At the same time, Oregon received authorization to fund housing and nutritional supports for people in a variety of transitional scenarios, such as being displaced by extreme climate events, leaving psychiatric residential facilities, aging into a Medicare-Medicaid dual eligibility status or exiting incarceration, including “justice-involved” youth. (More recently, CMS on Jan. 26 approved a Section 1115 demonstration in California allowing the state for the first time to provide coverage to justice-involved individuals before they’re released from jail, prison, or a youth correctional facility.)

“Not only are these times where people are in transition, but we really feel that it’s a time of houselessness…and that’s the first step to being able to take care of physical/behavioral health and dental needs,” explained Lori Coyner of the Oregon Health Authority during a Jan. 9 webinar hosted by Manatt. “The other piece is our housing services and nutrition services focus on tenancy-sustaining services, so we will have a focus on keeping people…housed, because we know that there’s limited housing stock and one of the best ways to handle that is by providing people the resources they need to stay in their current living situation.”

On the same day that CMS authorized Oregon’s demonstration, the agency gave Massachusetts expanded authority to provide certain time-limited housing supports, clinical nutrition education, and medically tailored food assistance services to a range of at-risk populations, including postpartum individuals for up to 12 months. Massachusetts will also provide additional meal support for certain households when an eligible beneficiary is a child or pregnant woman with special clinical needs.

Shortly thereafter, CMS also approved a waiver request from Arizona that will enable it to provide temporary housing — which it had been doing on a limited basis for individuals with serious mental illness — to more individuals and with direct rental assistance. Through that approval, Arizona can provide housing support for up to six months to help individuals transition out of situations such as homelessness or incarceration and conduct outreach to find out who needs these services, explained Dana Flannery of the Arizona Health Care Cost Containment System during the Manatt webinar. Manatt Partner Cindy Mann, who moderated the webinar, noted that this is the first time CMS has approved direct rental payments as a funded Medicaid service, whereas previously it supported things like utilities and deposits through demonstration approvals.

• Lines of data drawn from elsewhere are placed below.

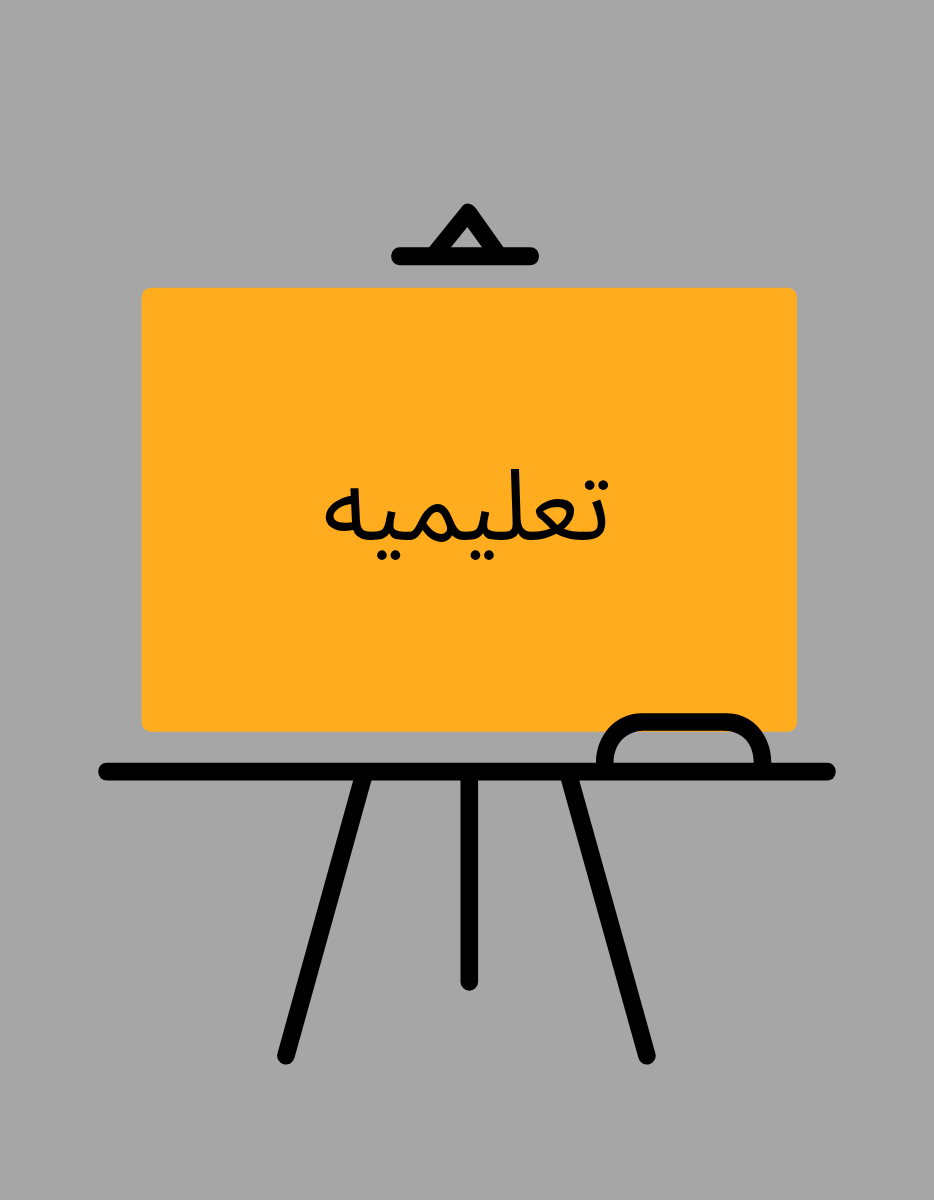
<!DOCTYPE html>
<html lang="ar">
<head>
<meta charset="utf-8">
<title>تعليميه</title>
<link rel="stylesheet" href="https://fonts.googleapis.com/css2?family=Noto+Sans+Arabic:wght@400&amp;display=swap">
<style>
  :root {
    --wall: #a6a6a6;
    --board: #ffad1f;
    --ink: #000;
  }
  html, body { margin: 0; padding: 0; background: var(--wall); overflow: hidden; }
  .poster { position: relative; width: 934px; height: 1200px; overflow: hidden; background: var(--wall); }
  .easel { display: block; width: 934px; height: 1200px; }
  .board { fill: var(--board); }
  .hanger, .tray, .eraser { fill: var(--ink); }
  .legs { fill: none; stroke: var(--ink); stroke-width: 23; stroke-linecap: round; }
  .word {
    font-family: "Noto Sans Arabic", sans-serif;
    font-size: 130px;
    font-weight: 400;
    fill: var(--ink);
    text-anchor: middle;
    direction: rtl;
  }
</style>
</head>
<body>
<main class="poster">
  <svg class="easel" viewBox="0 0 1220 1568" preserveAspectRatio="none">
    <g class="hanger">
      <path d="M559 325 L602.500 271 Q606 266 611 266 Q616.500 266.500 621.500 272 L659 325 H631 L610.500 296.500 L587.500 325 Z"/>
      <rect x="511" y="323" width="193" height="23.500" rx="11"/>
    </g>
    <rect class="board" x="185" y="376" width="856" height="580" rx="12"/>
    <text class="word" x="610" y="706" textLength="377" lengthAdjust="spacingAndGlyphs">تعليميه</text>
    <g class="legs">
      <path d="M476 1010 L373.500 1379.500"/>
      <path d="M613 1010 V1283"/>
      <path d="M742 1010 L845 1379.500"/>
    </g>
    <path class="eraser" d="M778.500 1000 V997 C778.500 961 804 932 838 932 H950 C983 932 1007.500 961 1007.500 997 V1000 H984.500 V997 C984.500 971 969 955 945 955 H841 C819 955 801.500 971 801.500 997 V1000 Z"/>
    <rect class="tray" x="128.500" y="996.500" width="963" height="23.500" rx="11"/>
  </svg>
</main>
</body>
</html>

With these approvals and a similar demonstration approval in Arkansas, CMS essentially established a framework outlining how it will exercise discretion in future waivers seeking similar flexibilities and funding, observed Mann. For example, CMS included a budget neutrality cap that is based on what the state projects it’s going to spend over the course of the waiver on the HRSN, increased the savings states can roll over from prior demonstrations from five to 10 years, and allowed states to treat certain HRSN expenditures as “hypothetical” for purposes of budget neutrality calculation. Speakers during the Manatt webinar agreed that those last two pieces gave states a little more certainty when it came to envisioning a cost-effective program over a five-year period.

Dugan and Vitti agree that these approvals will likely influence other states to continue seeking ways to address HRSNs to improve health outcomes and address inequities.

“There’s just so much awareness about the social determinants of health, and allowing plans to use some of their money more flexibly in order to address social determinants of health is something that’s long overdue. And I think the plans want to and have been experimenting with stuff, and the more flexibility and more dollars that can go there the better, so I see that as a trend that’s moving forward,” says Vitti.

Meanwhile, another pathway for addressing HRSNs that could gain momentum this year is the “in lieu of services” policy, adds Dugan. CMS in January issued guidance to clarify that states have in their toolbox the flexibility to allow their contracted Medicaid managed care plans to pay for social supports not otherwise covered in Medicaid. Additionally, states in their managed care requests for proposals are likely to make more requests around addressing health equity, says Dugan.

– Lauren Flynn Kelly